Thus, the reduced frequencies of naïve CD4+, CD8+, Treg, and B cells, along with CD56bright NK cells, seen in severe COVID-19, are already present in people over the age of 50 years.
When compared to males, females showed significantly higher numbers of all cell types, including neutrophils and all the cells mentioned above. This indicates that in males, as in the elderly, these cell types are depleted.
Immune protein markers such as hepatocyte growth factor (HGF), interleukin-8 (IL-8), and monocyte chemoattractant protein-1 (MCP-1), which are higher with severe COVID-19, are already higher in healthy older people. While HGF is higher in men, it increases in women with age.
Plasma levels of markers such as IL-8, IL-18, MCP-1, MCP-2, and CCL3 were all higher in males. Increased levels of the first two are linked to poor immunological response and an adverse outcome. The others are key inflammatory mediators.
Anti-inflammatory proteins IL-10 and PD-L1 are also higher in healthy males and in severe COVID-19, perhaps because of immune exhaustion. IL-6 and OPG are severity markers that are sex-independent.
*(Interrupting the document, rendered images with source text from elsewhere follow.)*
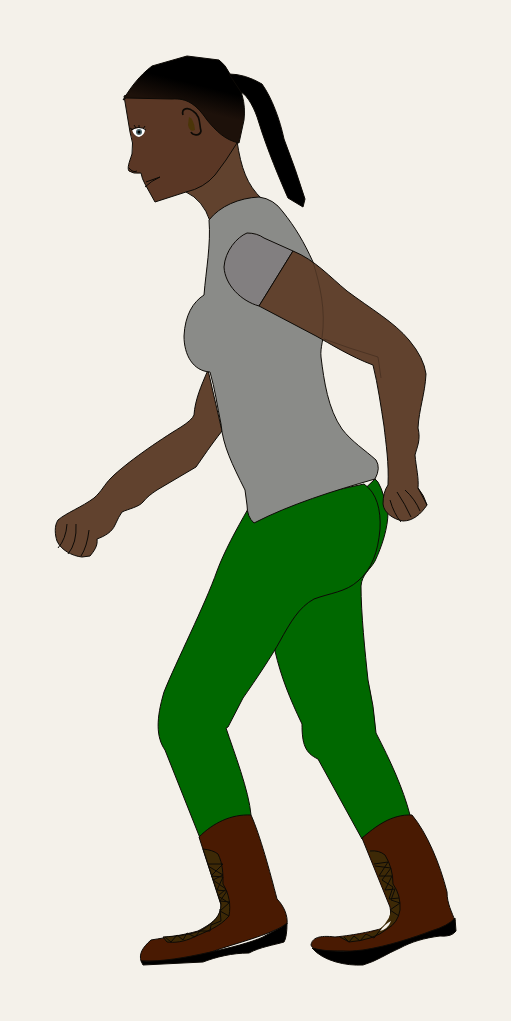
<!DOCTYPE html>
<html lang="en">
<head>
<meta charset="utf-8">
<title>Walking woman</title>
<style>
:root {
  --paper: #f4f1ea;
  --skin: #61422e;
  --face: #5a3725;
  --hair: #000;
  --shirt: #8a8b88;
  --sleeve: #827f80;
  --trousers: #006800;
  --boot: #491a02;
  --tongue: #3d2906;
  --ink: #0d0a06;
}
html, body { margin: 0; height: 100%; overflow: hidden; background: var(--paper); }
svg { display: block; width: 511px; height: 1021px; }
.figure { stroke: var(--ink); stroke-width: 1; stroke-linejoin: round; }
.skin { fill: var(--skin); }
.face { fill: var(--face); }
.hair { fill: var(--hair); }
.shirt { fill: var(--shirt); }
.sleeve { fill: var(--sleeve); }
.trousers { fill: var(--trousers); }
.boot { fill: var(--boot); }
.tongue { fill: var(--tongue); }
.sole { fill: #000; }
.line { fill: none; }
.bold { stroke-width: 1.6; }
.plain { stroke: none; }
</style>
</head>
<body>
<svg viewBox="0 0 511 1021" role="img" aria-label="Woman in a grey shirt, green trousers and laced boots walking to the left">
  <defs>
    <linearGradient id="hair-fade" gradientUnits="userSpaceOnUse" x1="186" y1="82" x2="180" y2="106">
      <stop offset="0" stop-color="#000"/>
      <stop offset="1" stop-color="#1d110a"/>
    </linearGradient>
  </defs>
  <rect width="511" height="1021" fill="var(--paper)"/>

  <g class="figure">
    <g id="far-arm">
      <path class="skin" d="M208 370C201 386 195 400 194 415Q192 420 181 427C158 441 126 463 111 478C104 485 102 491 94 498C82 507 66 513 58 520C54 526 55 535 57 541C61 550 72 556 82 557L90 556C94 551 98 546 97 539C105 536 112 532 115 525Q119 516 122 512C128 509 139 507 143 502C147 497 151 494 157 490L196 467C203 457 211 445 222 431Z"/>
      <path class="line" d="M67 524Q66 539 58 548M76 524Q77 543 68 554M89 530Q87 547 81 556"/>
    </g>

    <g id="far-leg">
      <path class="trousers" d="M375 479Q381 482 388 512C388 528 382 546 375 561C370 570 362 574 361 586C361 613 365 652 368 680Q374 706 376 733C390 760 403 788 410 815L362 839L318 759C305 753 302 744 302 724C290 699 281 677 275 651L290 560Z"/>
      <path class="boot" d="M362 838C375 827 391 814 412 815C427 833 440 864 447 892C447 904 452 912 455 921C441 931 425 935 405 942C382 950 362 953 343 951C329 951 313 952 311 945C312 938 319 935 335 937C356 935 373 931 380 929C389 924 392 917 390 907Z"/>
      <path class="tongue plain" d="M368 850Q379 850 385 855Q393 868 393 884Q401 895 400 910Q398 923 387 929Q374 940 349 942L340 937Q370 935 380 929Q392 918 391 907Z"/>
      <path class="line" d="M370 851Q379 850 385 855Q393 868 393 884Q401 895 400 910Q398 923 387 929Q374 940 349 942L340 937M374 864L388 862L379 876L392 876L385 890L395 889L391 900L400 903L390 910L399 916M375 866L391 868L382 880L393 887L389 899L399 898M381 929L374 938L366 934L360 941L354 936L349 942L344 937"/>
      <path class="plain" fill="var(--paper)" d="M380 931Q385 924 391 921Q388 929 380 931Z"/>
      <path class="sole" d="M312 948C327 952 346 952 363 950C389 946 415 937 431 931Q448 926 455 918L456 931Q452 937 440 936C424 938 411 942 400 948C386 954 377 961 363 965C346 966 323 961 312 948Z"/>
    </g>

    <g id="near-leg">
      <path class="trousers" d="M248 509C236 530 224 552 217 571C205 605 176 662 164 692C156 719 156 737 165 750L200 838L251 815C249 791 234 752 226 728L228 727L243 698C255 681 273 654 280 641C290 623 299 607 314 599C330 593 346 592 358 581C372 569 378 552 380 529C381 510 377 493 364 484Z"/>
      <path class="boot" d="M199 837C213 823 231 814 251 815C260 835 270 872 277 899C284 906 288 916 287 924C267 936 239 942 211 952C188 961 162 962 141 961C139 954 142 948 151 940C169 937 184 935 198 931C211 924 222 917 221 905Z"/>
      <path class="tongue" d="M203 849Q213 850 218 854C223 864 223 874 223 884C229 894 231 904 229 916C220 927 205 932 194 937C184 942 174 943 167 942L163 937C177 936 191 935 202 930C213 923 221 916 221 904Z"/>
      <path class="line" d="M208 864L223 864L211 876L223 877L217 890L227 891L220 901L230 902L220 911L229 916M208 866L223 875L213 880L226 889L218 896L229 903M220 909L221 921L211 925L210 931L200 931L195 937L187 933L183 940L177 935L171 942L165 937"/>
      <path class="sole" d="M141 961C162 962 188 957 206 953C231 948 252 942 263 937C273 931 280 929 287 923Q287 937 284 942C274 945 260 947 249 953C232 953 216 957 203 962L143 965Z"/>
    </g>

    <g id="neck">
      <path class="skin" d="M186 192Q203 200 210 221L262 199C247 185 241 168 237 141Z"/>
    </g>

    <g id="shirt">
      <path class="shirt" d="M209 220C220 206 239 198 259 197Q274 199 283 212C295 227 304 242 313 262C319 285 325 307 324 327C324 339 320 347 321 357C324 381 328 409 342 429C352 442 365 450 376 460Q381 468 375 479C333 491 291 504 254 523Q247 517 247 505L245 490C232 464 223 446 221 424C217 405 215 389 210 372C193 371 184 355 184 336C185 315 193 302 204 295C206 270 211 245 209 220Z"/>
    </g>

    <g id="head">
      <path class="face" d="M124 96L130 132Q134 143 132 154C129 163 127 168 129 171Q133 174 141 173Q142 179 145 184L155 202L186 192Q204 188 215 175Q226 161 237 143L215 85L155 84Z"/>
      <path class="line" d="M145 187Q151 181 160 177M146 182L160 177M129 168Q133 173 137 171"/>
      <path class="plain" fill="#fff" d="M132 130Q139 126 145 129Q145 135 139 137Q134 136 132 130Z"/>
      <circle class="plain" cx="139" cy="132" r="3" fill="#47626a"/>
      <circle class="plain" cx="139" cy="132" r="1.5" fill="#000"/>
      <path class="line" d="M131 130Q139 125 146 130M130 128L133 130M134 125L136 128M139 125V128M145 126L143 129"/>
      <path class="plain" fill="#4b3509" d="M189 117Q194 119 195 130Q190 133 188 125Z"/>
      <path class="line bold" d="M183 115C181 108 188 107 193 111C201 116 199 124 201 131C200 136 193 136 191 132"/>
      <path fill="url(#hair-fade)" d="M123 100C131 87 139 76 152 66L187 56L219 60Q225 64 230 74C242 86 246 104 244 120L239 143C225 140 216 131 207 120C196 104 187 98 172 99L126 98Z"/>
      <path class="hair" d="M229 74Q245 74 262 84C272 98 280 120 284 139Q296 170 305 199L303 207L288 198C280 180 267 149 259 123C255 109 248 96 241 92Z"/>
    </g>

    <g id="near-arm">
      <path class="sleeve" d="M293 251L259 306C241 301 225 285 224 267C225 251 237 237 247 233Q257 233 264 238Z"/>
      <path class="skin" d="M293 251C315 260 330 277 347 291C371 309 394 322 409 340Q424 358 426 374C425 394 419 409 418 428C421 440 417 447 415 455C416 467 419 478 418 488Q424 495 427 505C421 514 413 521 403 521C393 519 384 513 383 504Q383 492 388 485C389 463 386 444 384 426C381 407 378 385 373 365C351 357 329 343 316 336L259 306Z"/>
      <path class="line" stroke-opacity=".25" d="M313 262C320 285 326 310 322 338M324 339Q348 348 378 357L381 378"/>
      <path class="line" d="M390 500Q394 514 401 522M397 492Q405 504 411 517M405 490Q415 499 420 511M418 488L427 505"/>
    </g>
  </g>
</svg>
</body>
</html>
Aging was also associated with lower TNF-related activation-induced cytokine (TRANCE) levels, especially in men. This could perhaps be because it is released by T cells, which are low in elderly subjects and in severe COVID-19.
Finally, the concentration of IL-1RA is higher in elderly people, and they also had an aberrant IFN-γ response in the summer, relative to younger people.
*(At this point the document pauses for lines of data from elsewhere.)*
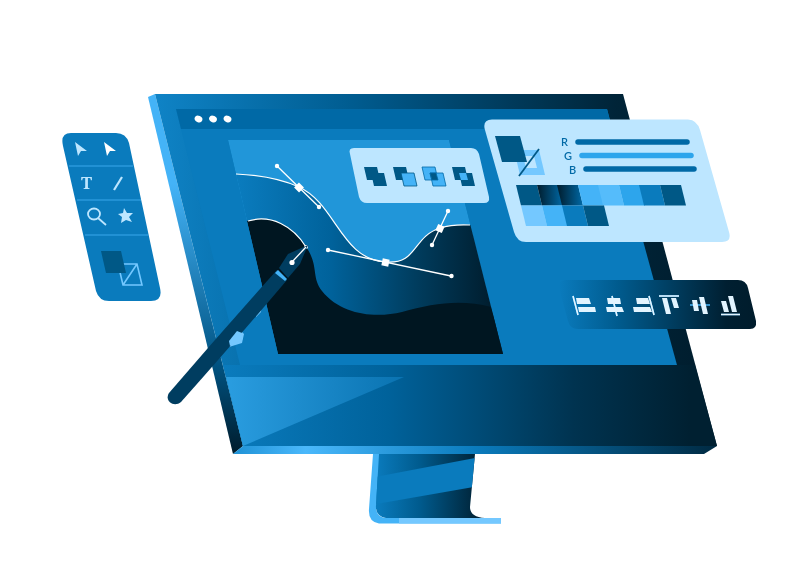
<!DOCTYPE html>
<html lang="en">
<head>
<meta charset="utf-8">
<title>Vector design workspace</title>
<style>
:root{--white:#fff;--ice:#bde6ff;--sky:#74c8ff;--azure:#44b3f7;--bright:#2196d9;--blue:#0a7bbd;--mid:#0069a6;--deep:#005886;--navy:#003d60;--ink:#001c2c;--black:#001621}
html,body{margin:0;background:var(--white);overflow:hidden}
svg{display:block;width:795px;height:562px}
.white{fill:var(--white)}.ice{fill:var(--ice)}.sky{fill:var(--sky)}.azure{fill:var(--azure)}.bright{fill:var(--bright)}.blue{fill:var(--blue)}.mid{fill:var(--mid)}.deep{fill:var(--deep)}.navy{fill:var(--navy)}.ink{fill:var(--ink)}.black{fill:var(--black)}
.curve{fill:none;stroke:var(--white);stroke-width:1.2}
.handle{stroke:var(--white);stroke-width:1.3}
.rule{stroke:var(--azure);stroke-width:.8}
.slider{stroke-width:5.5;stroke-linecap:round}
.guide{stroke:var(--azure);stroke-width:1.6}
.channel{font:600 11px Lato,sans-serif;fill:var(--mid)}
.type-tool{font:700 17px "Noto Serif",serif;fill:var(--ice)}
</style>
</head>
<body>
<svg viewBox="0 0 795 562" role="img" aria-label="Desktop monitor with a vector drawing app, floating tool panels and a pen">
<defs>
<linearGradient id="bezel-fill"><stop offset="0" stop-color="#0f83c6"/><stop offset=".35" stop-color="#005c90"/><stop offset=".82" stop-color="#002438"/><stop offset="1" stop-color="#001c2c"/></linearGradient>
<linearGradient id="chin-fill" gradientUnits="userSpaceOnUse" x1="225" y1="0" x2="690" y2="0"><stop offset="0" stop-color="#0a7bbd"/><stop offset=".35" stop-color="#00629b"/><stop offset=".75" stop-color="#003350"/><stop offset="1" stop-color="#002031"/></linearGradient>
<linearGradient id="side-fill" x1="0" y1="0" x2="0" y2="1"><stop offset="0" stop-color="#44b3f7"/><stop offset=".25" stop-color="#44b3f7"/><stop offset=".75" stop-color="#005382"/><stop offset="1" stop-color="#001c2c"/></linearGradient>
<linearGradient id="base-edge-fill"><stop offset="0" stop-color="#1f92d6"/><stop offset=".15" stop-color="#4ab8fb"/><stop offset=".5" stop-color="#0a7bbd"/><stop offset="1" stop-color="#002a42"/></linearGradient>
<linearGradient id="glare-fill"><stop offset="0" stop-color="#2a9de0"/><stop offset="1" stop-color="#0a73b1"/></linearGradient>
<linearGradient id="wave-fill" gradientUnits="userSpaceOnUse" x1="240" y1="0" x2="500" y2="0"><stop offset="0" stop-color="#0a7bbd"/><stop offset=".35" stop-color="#00629b"/><stop offset=".7" stop-color="#003a5a"/><stop offset="1" stop-color="#001a29"/></linearGradient>
<linearGradient id="stand-fill"><stop offset="0" stop-color="#0a7bbd"/><stop offset=".4" stop-color="#005b8e"/><stop offset="1" stop-color="#001c2c"/></linearGradient>
<linearGradient id="align-fill"><stop offset="0" stop-color="#0a7bbd"/><stop offset=".3" stop-color="#005b8e"/><stop offset=".85" stop-color="#001f31"/><stop offset="1" stop-color="#001c2c"/></linearGradient>
<linearGradient id="swatch-fill"><stop offset="0" stop-color="#001c2c"/><stop offset="1" stop-color="#0069a6"/></linearGradient>
<path id="cursor" d="M0 0 12 9 6 9 3 14Z"/>
<path id="swatch" d="M0 0H21L26 20.500H5Z"/>
<path id="tile" d="M0 0H13L16 13H3Z"/>
<clipPath id="artboard-clip"><path d="M228 140H449L503 354H278Z"/></clipPath>
<clipPath id="stand-clip"><path d="M379 454H475L470 507Q470 517 485 518H386Q375 516 376 505Z"/></clipPath>
</defs>

<g id="stand">
<path class="azure" d="M373 454H381L376 507Q376 518 388 518H501V523.500H379Q368 522 369 509Z"/>
<path class="sky" d="M399 518H501V523.500H399Z"/>
<path fill="url(#stand-fill)" d="M379 454H475L470 507Q470 517 485 518H386Q375 516 376 505Z"/>
<path class="blue" clip-path="url(#stand-clip)" d="M370 478 480 457V486L370 505Z"/>
</g>

<g id="monitor">
<path fill="url(#side-fill)" d="M148 97 155 94 243 446 233 454Z"/>
<path fill="url(#base-edge-fill)" d="M243 446H717L704 454H233Z"/>
<path fill="url(#bezel-fill)" d="M155 94H623L717 446H243Z"/>
<path fill="url(#chin-fill)" d="M223 365H695L717 446H243Z"/>
<path fill="url(#glare-fill)" d="M226 377H404L243 446Z"/>
<path class="blue" d="M176 109H607L677 365H240Z"/>
<path class="mid" d="M176 109H607L612 129H181Z"/>
<g id="window-buttons" class="white"><ellipse cx="198.500" cy="119" rx="4" ry="3.200" transform="rotate(25 198.500 119)"/><ellipse cx="213" cy="119" rx="4" ry="3.200" transform="rotate(25 213 119)"/><ellipse cx="227.500" cy="119" rx="4" ry="3.200" transform="rotate(25 227.500 119)"/></g>
</g>

<g id="artboard">
<g clip-path="url(#artboard-clip)">
<path class="bright" d="M228 140H449L503 354H278Z"/>
<path fill="url(#wave-fill)" d="M236 174C258 175 281 179 299 187C336 204 341 259 385 262C418 265 412 237 440 228Q453 224 471 225L505 354H278Z"/>
<path class="black" d="M247 221C271 214 293 226 306 247C319 265 311 277 322 291C342 316 377 318 402 312C433 303 462 299 491 307L505 354H278Z"/>
</g>
<path class="curve" d="M236 174C258 175 281 179 299 187C336 204 341 259 385 262C418 265 412 237 440 228Q453 224 470 225M248 221C271 214 293 226 306 247"/>
<g id="anchor-handles" class="white">
<path class="handle" d="M277 166 319 207M328 250 451 276M448 211 432 245M306 247 292 262"/>
<circle cx="277" cy="166" r="2.200"/><circle cx="319" cy="207" r="2.200"/><circle cx="328" cy="250" r="2.200"/><circle cx="451.500" cy="276" r="2.200"/><circle cx="448" cy="211" r="2.200"/><circle cx="432" cy="245" r="2.200"/><circle cx="306" cy="247" r="2"/>
<rect x="295.500" y="184" width="7" height="7" transform="rotate(44 299 187.500)"/>
<rect x="382" y="259" width="7" height="7" transform="rotate(12 385.500 262.500)"/>
<rect x="436.500" y="225" width="7" height="7" transform="rotate(24 440 228.500)"/>
</g>
</g>

<g id="pen">
<path class="sky" d="M256 309Q262 305 261 312L256 317ZM240 330 244 334 242 343 229 347Z"/>
<path class="navy" d="M277 270 287 280Q231 346 181 402C174 408 164 401 169 393Q222 331 277 270Z"/>
<path class="azure" d="M278 270 287 279 285 281 275 273Z"/>
<path class="navy" d="M279 268 288 254 308 245 300 264 288 278Z"/>
<path class="sky" d="M237 331 229 341 230 346 243 339 242 333Z"/>
<path class="handle" d="M306 247 292 262"/>
<circle class="white" cx="292" cy="262.500" r="2.600"/>
</g>

<g id="tools-panel">
<path class="blue" d="M71 133H116Q126 133 129 143L160 288Q163 301 151 301H109Q99 301 96 291L63 146Q60 133 71 133Z"/>
<path class="rule" d="M69 166H133M77 200H141M85 235H148"/>
<use href="#cursor" x="75" y="142" class="ice"/>
<use href="#cursor" x="104" y="142" class="white"/>
<text class="type-tool" x="81" y="189">T</text>
<path d="M114 190 122 177" stroke="#bde6ff" stroke-width="2.200"/>
<g fill="none" stroke="#bde6ff" stroke-width="1.800"><ellipse cx="94" cy="214" rx="6" ry="5.500"/><path d="M98 218 106 225"/></g>
<path class="ice" d="M124 208 127 213 133 213 129 217 132 222 126 220 121 223 122 217 118 214 123 213Z"/>
<path fill="none" stroke="#74c8ff" stroke-width="1.600" d="M118 264H137L142 285H123ZM123 285 137 264"/>
<path class="deep" d="M101 251H121L126 273H106Z"/>
</g>

<g id="pathfinder-panel">
<path class="ice" d="M354 148H471Q477 148 479 154L489 197Q490 203 484 203H367Q361 203 359 197L350 154Q348 148 354 148Z"/>
<g id="unite" class="deep"><use href="#tile" x="364" y="167"/><use href="#tile" x="371" y="173"/></g>
<g id="subtract"><use href="#tile" x="393" y="167" class="deep"/><use href="#tile" x="401" y="173" class="azure" stroke="#005886" stroke-width=".8"/></g>
<g id="intersect" stroke="#0069a6" stroke-width=".8"><use href="#tile" x="422" y="167" class="azure"/><use href="#tile" x="430" y="173" class="azure"/><path class="deep" d="M430 173H436L438 180H432Z"/></g>
<g id="exclude"><use href="#tile" x="452" y="167" class="deep"/><use href="#tile" x="459" y="173" class="deep"/><path class="azure" d="M459 173H466L468 180H461Z"/></g>
</g>

<g id="color-panel">
<path class="ice" d="M492 119.500H688Q697 120 700 130L729 232Q732 242 722 242H526Q517 242 514 232L485 130Q482 120 492 119.500Z"/>
<path class="sky" d="M514 150H539L545 175H520Z"/>
<path class="ice" d="M523 156H534L537 168H526Z"/>
<path class="deep" d="M495 136H520L527 162H502Z"/>
<path d="M519 176 539 149" stroke="#005886" stroke-width="1.800"/>
<g id="channels">
<text class="channel" x="561" y="146">R</text><text class="channel" x="564" y="160">G</text><text class="channel" x="569" y="174">B</text>
<path class="slider" stroke="#0069a6" d="M578 142H687"/><path class="slider" stroke="#2da5ec" d="M582 155.500H691"/><path class="slider" stroke="#0069a6" d="M586 169H694"/>
</g>
<g id="swatches">
<use href="#swatch" x="516" y="185" class="deep"/><use href="#swatch" x="537" y="185" fill="url(#swatch-fill)"/><use href="#swatch" x="557" y="185" fill="url(#swatch-fill)"/><use href="#swatch" x="578" y="185" class="azure"/><use href="#swatch" x="598" y="185" fill="#55bcfb"/><use href="#swatch" x="619" y="185" fill="#2da5ec"/><use href="#swatch" x="639" y="185" class="blue"/><use href="#swatch" x="660" y="185" class="deep"/>
<use href="#swatch" x="521" y="205.500" class="sky"/><use href="#swatch" x="542" y="205.500" class="azure"/><use href="#swatch" x="562" y="205.500" class="blue"/><use href="#swatch" x="583" y="205.500" class="deep"/>
</g>
</g>

<g id="align-panel">
<path fill="url(#align-fill)" d="M566 280H738Q746 280 748 288L756 321Q757 329 750 329H578Q570 329 568 321L559 288Q558 280 566 280Z"/>
<g class="guide"><path d="M573 296 578 315M612 296 617 316M649 296 654 315M659 296H679M690 305H710M721 314.500H740"/></g>
<g id="align-bars" fill="#e2f4ff">
<path d="M576 298H589L591 304H577ZM578 307H595L596 312H579Z"/>
<path d="M607 298H620L621 304H608ZM606 307H622L624 312H607Z"/>
<path d="M636 298H648L650 304H637ZM633 307H650L652 312H634Z"/>
<path d="M662 298H667L671 314H666ZM671 298H676L679 308H674Z"/>
<path d="M692 300H697L699 311H694ZM699 297H704L708 314H703Z"/>
<path d="M721 301H726L729 312H724ZM728 296H733L737 312H732Z"/>
</g>
<path d="M573 296 578 315M612 296 617 316M649 296 654 315M659 296H679M721 314.500H740" stroke="#e2f4ff" stroke-width="1.600"/>
</g>
</svg>
</body>
</html>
When exposed to SARS-CoV-2 in vitro, the PBMC responses in those who had higher levels of MCP-1 and IL-8 at baseline were characterized by IL-1RA increases. With higher MCP-1 levels, gamma-interferon (IFN-γ) production dropped following viral exposure.
Thus, the higher MCP-2, IL-8, and MCP-1 levels at baseline show the failure to mount an optimal immune response.
Seasonal variations in cytokine production in response to SARS-CoV-2 were found, with higher IL-1 pathway mediators in the elderly such as IL-1β and IL-1RA. However, IFN-γ production was higher in the young, after stimulation, in fall and summer, but not in the elderly, in whom the effect of the change in season failed to manifest.
What are the implications?
The immune characteristics of severe COVID-19, described by a differential abundance of immune cells and circulating inflammatory proteins, are intrinsically present in healthy men and the elderly.”
The study thus shows that the increased vulnerability of males and elderly people to SARS-CoV-2 is probably partly due to the pre-existing decline in total and differential T and B cell counts, which are reflected in severe COVID-19. This is probably because they cannot eliminate the virus efficiently under such conditions.
One of the biggest differences in immune cell types between males and females was the SARS-CoV-2-specific CD4+ cell types. Their presence in higher numbers is linked to mild COVID-19, related to the speedy induction of these cells.
Defects in triggering these cells in specific immunity when challenged by the virus were associated with severe COVID-19 and higher mortality.
Low interferon responses indicate an impaired antiviral T and NK cell response to the viral infection leading to severe COVID-19. The loss of NK and T cells may underlie the underproduction of IFN-γ.
One important point is that these defects are present in the whole population, not at the individual level: while the elderly as a group have lower immune responses, there are certainly aged individuals who have effective immune reaction.”
Nonetheless, these findings help explain why these groups are at increased risk of severe COVID-19. Further research should probe the importance of these mediators in the antiviral response, helping to shape preventive and therapeutic measures.
bioRxiv publishes preliminary scientific reports that are not peer-reviewed and, therefore, should not be regarded as conclusive, guide clinical practice/health-related behavior, or treated as established information.